**Goal of the exercise**
Look through the material for lines with the word "globalAlpha", and copy each one.

.....

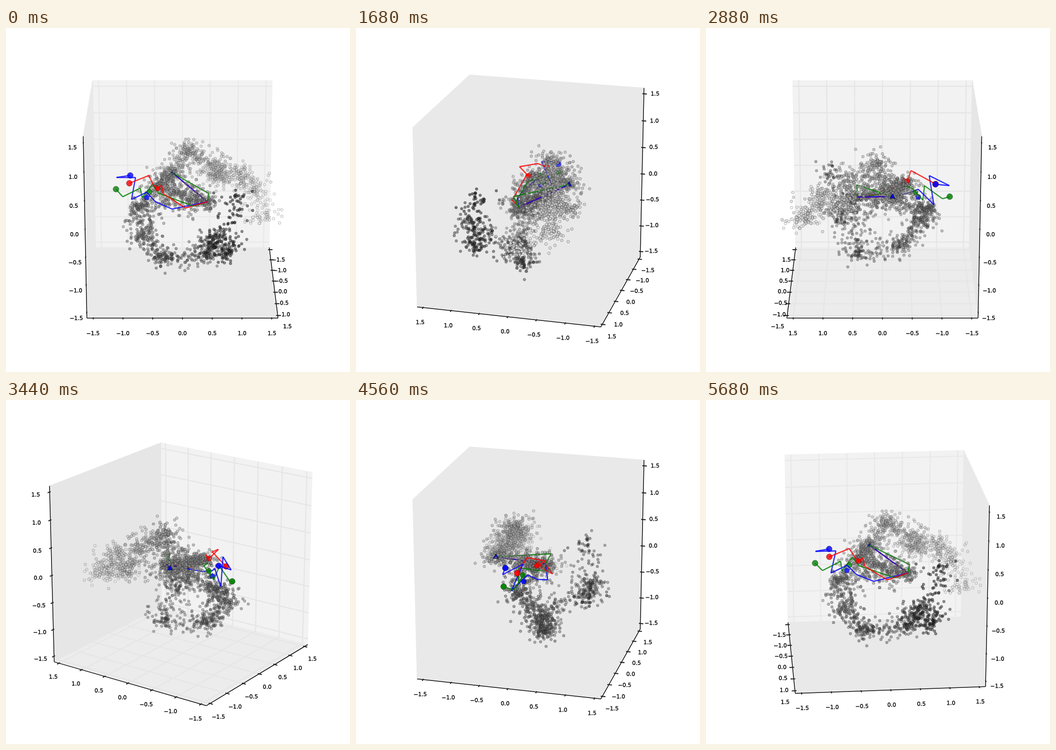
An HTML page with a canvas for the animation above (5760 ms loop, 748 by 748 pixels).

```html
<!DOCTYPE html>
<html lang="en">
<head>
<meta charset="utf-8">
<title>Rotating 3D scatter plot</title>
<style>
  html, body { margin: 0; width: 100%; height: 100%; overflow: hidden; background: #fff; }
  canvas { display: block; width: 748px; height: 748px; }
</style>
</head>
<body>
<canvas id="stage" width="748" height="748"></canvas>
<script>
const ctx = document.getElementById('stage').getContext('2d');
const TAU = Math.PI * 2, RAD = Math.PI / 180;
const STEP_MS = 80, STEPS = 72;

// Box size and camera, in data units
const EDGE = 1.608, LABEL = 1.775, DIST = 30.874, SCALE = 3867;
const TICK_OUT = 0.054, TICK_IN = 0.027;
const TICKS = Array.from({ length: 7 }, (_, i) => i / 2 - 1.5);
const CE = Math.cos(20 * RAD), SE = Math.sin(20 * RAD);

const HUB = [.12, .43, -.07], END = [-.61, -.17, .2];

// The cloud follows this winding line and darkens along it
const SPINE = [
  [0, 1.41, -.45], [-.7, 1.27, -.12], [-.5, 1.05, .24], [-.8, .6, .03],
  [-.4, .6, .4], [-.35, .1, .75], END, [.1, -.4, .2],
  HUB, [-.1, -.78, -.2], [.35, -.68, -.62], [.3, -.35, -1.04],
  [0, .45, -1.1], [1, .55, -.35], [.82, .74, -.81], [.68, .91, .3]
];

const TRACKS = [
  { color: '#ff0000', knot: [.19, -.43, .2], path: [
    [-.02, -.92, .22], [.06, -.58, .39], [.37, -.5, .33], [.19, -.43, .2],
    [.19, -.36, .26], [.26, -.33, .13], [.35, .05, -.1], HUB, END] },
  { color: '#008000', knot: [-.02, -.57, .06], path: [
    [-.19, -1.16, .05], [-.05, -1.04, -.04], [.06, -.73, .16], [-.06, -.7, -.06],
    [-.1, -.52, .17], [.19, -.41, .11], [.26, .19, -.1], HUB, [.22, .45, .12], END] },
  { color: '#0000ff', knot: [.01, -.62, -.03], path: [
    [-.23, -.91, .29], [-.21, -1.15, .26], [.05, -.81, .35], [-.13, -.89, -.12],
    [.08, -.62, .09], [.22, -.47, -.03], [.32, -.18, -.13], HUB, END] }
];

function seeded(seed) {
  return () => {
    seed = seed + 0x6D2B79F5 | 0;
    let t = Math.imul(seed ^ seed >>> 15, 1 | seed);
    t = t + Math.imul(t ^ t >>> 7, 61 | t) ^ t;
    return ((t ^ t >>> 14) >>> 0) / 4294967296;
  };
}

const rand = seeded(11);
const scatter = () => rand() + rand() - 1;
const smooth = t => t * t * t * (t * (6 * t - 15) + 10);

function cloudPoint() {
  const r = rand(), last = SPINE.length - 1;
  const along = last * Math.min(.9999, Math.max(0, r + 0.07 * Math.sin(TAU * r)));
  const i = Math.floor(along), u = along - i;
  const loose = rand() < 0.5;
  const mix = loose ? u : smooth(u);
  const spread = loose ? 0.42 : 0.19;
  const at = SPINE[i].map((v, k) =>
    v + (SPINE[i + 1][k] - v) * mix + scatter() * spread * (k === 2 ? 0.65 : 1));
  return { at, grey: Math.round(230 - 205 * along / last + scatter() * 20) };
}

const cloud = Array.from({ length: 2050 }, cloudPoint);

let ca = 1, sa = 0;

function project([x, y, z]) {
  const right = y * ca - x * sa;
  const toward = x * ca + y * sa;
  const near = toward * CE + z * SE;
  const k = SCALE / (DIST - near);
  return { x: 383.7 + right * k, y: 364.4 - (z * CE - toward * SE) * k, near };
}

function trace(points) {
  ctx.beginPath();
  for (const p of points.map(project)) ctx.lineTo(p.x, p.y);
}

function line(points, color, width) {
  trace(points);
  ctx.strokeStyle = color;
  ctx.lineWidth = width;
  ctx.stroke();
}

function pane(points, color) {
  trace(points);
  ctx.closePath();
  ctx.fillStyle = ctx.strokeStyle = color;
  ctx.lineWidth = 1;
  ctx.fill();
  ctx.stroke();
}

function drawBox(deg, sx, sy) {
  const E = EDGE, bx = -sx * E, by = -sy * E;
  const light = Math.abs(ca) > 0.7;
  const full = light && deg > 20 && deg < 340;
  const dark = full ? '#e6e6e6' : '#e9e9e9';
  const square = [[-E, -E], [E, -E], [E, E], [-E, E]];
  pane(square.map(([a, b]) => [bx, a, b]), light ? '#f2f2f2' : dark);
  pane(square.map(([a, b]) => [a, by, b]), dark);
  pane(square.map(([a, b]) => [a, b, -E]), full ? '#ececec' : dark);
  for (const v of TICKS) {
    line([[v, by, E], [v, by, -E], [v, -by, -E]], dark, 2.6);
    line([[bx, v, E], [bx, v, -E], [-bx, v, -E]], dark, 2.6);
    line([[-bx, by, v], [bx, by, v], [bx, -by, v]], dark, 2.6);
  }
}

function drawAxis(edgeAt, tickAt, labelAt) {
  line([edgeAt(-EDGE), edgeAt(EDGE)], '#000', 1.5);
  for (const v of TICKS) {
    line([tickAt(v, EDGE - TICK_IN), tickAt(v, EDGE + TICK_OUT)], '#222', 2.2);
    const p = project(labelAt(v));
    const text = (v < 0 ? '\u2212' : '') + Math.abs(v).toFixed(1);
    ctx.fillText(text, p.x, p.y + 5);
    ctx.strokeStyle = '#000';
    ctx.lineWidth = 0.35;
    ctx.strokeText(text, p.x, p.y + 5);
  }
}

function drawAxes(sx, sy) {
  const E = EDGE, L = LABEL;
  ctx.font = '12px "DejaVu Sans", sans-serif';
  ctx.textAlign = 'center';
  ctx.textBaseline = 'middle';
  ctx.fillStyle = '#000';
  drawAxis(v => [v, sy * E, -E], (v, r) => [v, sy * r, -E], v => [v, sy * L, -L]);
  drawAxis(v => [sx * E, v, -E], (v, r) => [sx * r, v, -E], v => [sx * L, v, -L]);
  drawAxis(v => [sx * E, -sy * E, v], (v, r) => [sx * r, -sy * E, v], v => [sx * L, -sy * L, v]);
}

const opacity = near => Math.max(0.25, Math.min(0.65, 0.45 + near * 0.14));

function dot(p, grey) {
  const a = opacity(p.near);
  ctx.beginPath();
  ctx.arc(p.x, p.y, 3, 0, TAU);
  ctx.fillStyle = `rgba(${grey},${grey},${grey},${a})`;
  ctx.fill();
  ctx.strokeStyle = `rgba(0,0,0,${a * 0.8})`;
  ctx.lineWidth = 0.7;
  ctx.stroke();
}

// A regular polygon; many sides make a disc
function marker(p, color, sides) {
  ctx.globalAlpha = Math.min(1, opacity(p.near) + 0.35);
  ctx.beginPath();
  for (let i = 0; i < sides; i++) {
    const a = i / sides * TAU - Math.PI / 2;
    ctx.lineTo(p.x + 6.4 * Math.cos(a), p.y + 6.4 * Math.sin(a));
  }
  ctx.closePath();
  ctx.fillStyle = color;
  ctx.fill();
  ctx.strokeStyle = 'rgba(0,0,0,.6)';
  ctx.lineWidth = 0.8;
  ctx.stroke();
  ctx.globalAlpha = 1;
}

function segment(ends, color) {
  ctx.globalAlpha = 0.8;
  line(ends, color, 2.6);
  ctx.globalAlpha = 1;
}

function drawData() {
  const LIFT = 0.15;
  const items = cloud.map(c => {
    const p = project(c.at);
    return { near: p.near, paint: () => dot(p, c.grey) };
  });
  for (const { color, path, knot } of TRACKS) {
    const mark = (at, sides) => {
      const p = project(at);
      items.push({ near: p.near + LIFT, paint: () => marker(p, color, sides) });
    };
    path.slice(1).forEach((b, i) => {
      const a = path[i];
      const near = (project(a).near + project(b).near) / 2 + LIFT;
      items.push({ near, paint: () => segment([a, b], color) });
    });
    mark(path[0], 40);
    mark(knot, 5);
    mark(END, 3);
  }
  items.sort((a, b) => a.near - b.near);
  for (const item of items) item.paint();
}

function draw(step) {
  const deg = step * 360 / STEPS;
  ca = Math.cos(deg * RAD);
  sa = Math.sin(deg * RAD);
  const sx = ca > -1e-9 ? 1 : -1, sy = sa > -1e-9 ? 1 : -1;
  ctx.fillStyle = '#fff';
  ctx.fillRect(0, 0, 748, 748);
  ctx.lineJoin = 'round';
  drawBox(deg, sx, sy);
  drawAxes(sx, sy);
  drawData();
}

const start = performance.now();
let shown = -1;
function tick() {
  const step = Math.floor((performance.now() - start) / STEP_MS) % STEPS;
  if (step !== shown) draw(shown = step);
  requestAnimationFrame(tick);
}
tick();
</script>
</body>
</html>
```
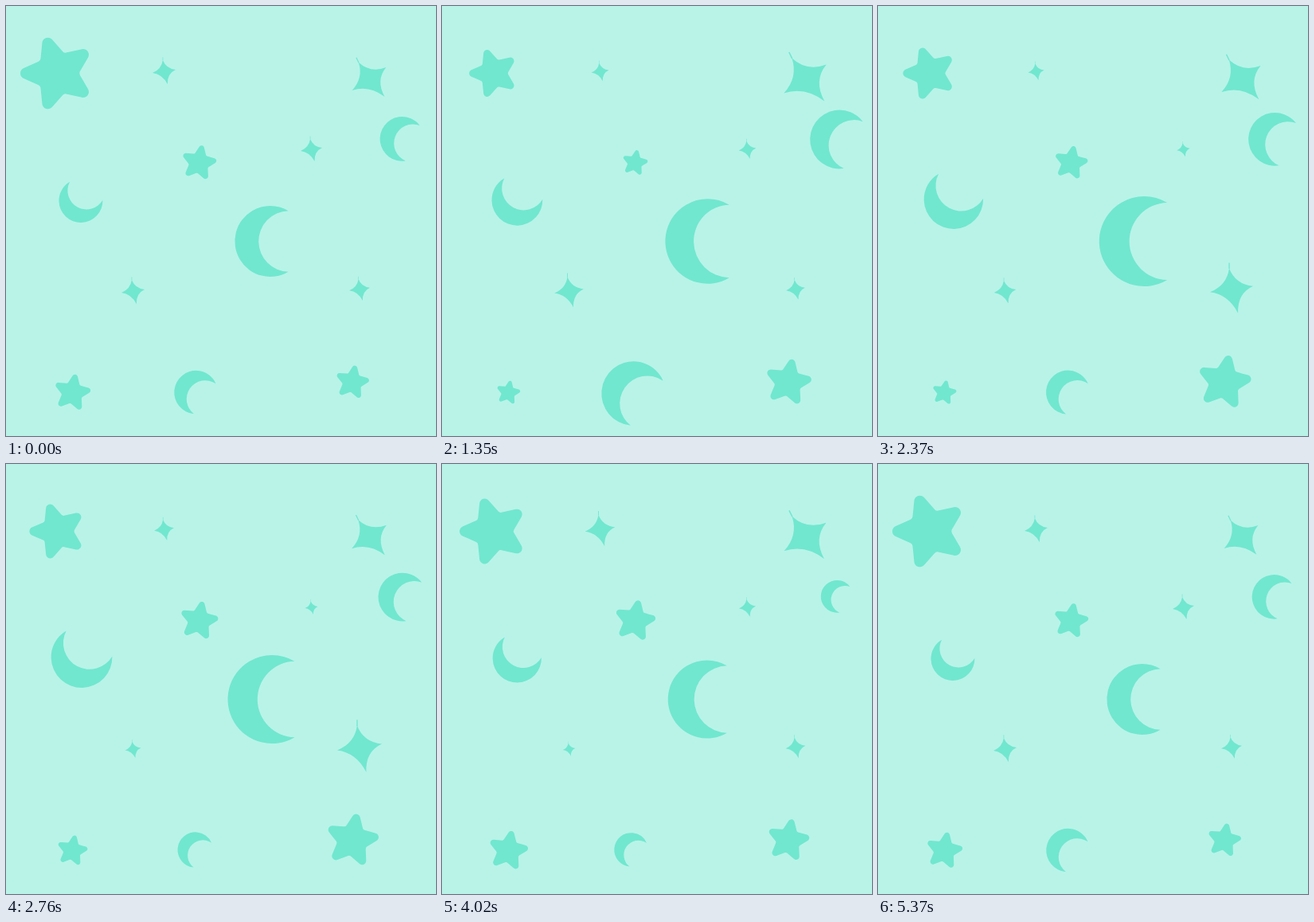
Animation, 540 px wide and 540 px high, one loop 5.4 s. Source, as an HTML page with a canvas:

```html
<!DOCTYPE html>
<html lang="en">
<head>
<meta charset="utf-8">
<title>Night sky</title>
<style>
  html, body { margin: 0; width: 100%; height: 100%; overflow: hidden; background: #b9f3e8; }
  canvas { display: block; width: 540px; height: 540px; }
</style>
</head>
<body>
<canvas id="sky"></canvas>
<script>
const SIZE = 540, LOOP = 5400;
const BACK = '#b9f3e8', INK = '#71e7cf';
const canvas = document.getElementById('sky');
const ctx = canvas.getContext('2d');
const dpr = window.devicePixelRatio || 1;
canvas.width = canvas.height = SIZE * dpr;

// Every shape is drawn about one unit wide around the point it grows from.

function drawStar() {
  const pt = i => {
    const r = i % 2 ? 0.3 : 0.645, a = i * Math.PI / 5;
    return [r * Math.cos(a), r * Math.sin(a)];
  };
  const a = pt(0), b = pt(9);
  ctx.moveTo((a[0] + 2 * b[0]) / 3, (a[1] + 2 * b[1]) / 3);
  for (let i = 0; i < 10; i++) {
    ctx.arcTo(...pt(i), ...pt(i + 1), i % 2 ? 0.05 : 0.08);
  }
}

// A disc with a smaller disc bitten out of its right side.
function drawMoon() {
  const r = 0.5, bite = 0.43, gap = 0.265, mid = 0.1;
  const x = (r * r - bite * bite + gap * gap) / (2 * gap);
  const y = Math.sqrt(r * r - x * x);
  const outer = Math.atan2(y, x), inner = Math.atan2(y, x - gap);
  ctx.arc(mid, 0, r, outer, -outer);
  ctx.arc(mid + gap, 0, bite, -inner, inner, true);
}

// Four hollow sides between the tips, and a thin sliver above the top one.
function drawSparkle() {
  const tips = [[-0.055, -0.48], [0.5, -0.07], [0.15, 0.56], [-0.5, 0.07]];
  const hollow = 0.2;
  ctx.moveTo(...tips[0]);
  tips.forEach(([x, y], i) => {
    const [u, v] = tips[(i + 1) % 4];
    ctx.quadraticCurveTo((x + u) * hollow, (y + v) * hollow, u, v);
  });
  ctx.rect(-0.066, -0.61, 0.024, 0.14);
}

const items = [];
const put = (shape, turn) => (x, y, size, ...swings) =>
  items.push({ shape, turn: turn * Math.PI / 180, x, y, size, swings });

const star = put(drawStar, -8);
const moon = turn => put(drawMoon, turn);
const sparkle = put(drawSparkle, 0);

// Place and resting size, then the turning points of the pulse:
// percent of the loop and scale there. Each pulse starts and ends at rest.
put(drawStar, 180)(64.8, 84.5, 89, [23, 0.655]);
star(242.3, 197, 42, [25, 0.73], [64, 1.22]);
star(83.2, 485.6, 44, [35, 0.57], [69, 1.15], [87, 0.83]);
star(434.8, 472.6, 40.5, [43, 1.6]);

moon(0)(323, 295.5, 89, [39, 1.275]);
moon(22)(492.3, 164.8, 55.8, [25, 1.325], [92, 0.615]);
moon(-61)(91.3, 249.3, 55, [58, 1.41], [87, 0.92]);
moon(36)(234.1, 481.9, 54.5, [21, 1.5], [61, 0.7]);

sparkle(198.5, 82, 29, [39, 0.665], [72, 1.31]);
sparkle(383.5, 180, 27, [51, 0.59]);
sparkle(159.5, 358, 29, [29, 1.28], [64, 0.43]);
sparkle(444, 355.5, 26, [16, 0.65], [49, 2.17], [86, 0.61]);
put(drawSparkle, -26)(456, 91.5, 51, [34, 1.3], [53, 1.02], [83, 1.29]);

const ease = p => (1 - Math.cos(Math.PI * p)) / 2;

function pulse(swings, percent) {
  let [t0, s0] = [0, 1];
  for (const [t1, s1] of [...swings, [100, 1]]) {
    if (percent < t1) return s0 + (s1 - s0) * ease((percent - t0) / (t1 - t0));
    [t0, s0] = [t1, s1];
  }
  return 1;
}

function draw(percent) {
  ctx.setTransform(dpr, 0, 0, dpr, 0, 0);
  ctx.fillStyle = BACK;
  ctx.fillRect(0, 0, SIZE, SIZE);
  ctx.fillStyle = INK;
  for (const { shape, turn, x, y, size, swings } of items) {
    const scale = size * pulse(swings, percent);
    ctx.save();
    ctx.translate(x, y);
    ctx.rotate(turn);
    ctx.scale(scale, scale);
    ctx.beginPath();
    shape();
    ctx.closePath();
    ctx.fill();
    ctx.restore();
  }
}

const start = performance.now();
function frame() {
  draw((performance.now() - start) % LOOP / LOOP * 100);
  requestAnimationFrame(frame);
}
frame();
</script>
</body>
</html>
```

.....

**Answer for this exercise**
  ctx.globalAlpha = Math.min(1, opacity(p.near) + 0.35);
  ctx.globalAlpha = 1;
  ctx.globalAlpha = 0.8;
  ctx.globalAlpha = 1;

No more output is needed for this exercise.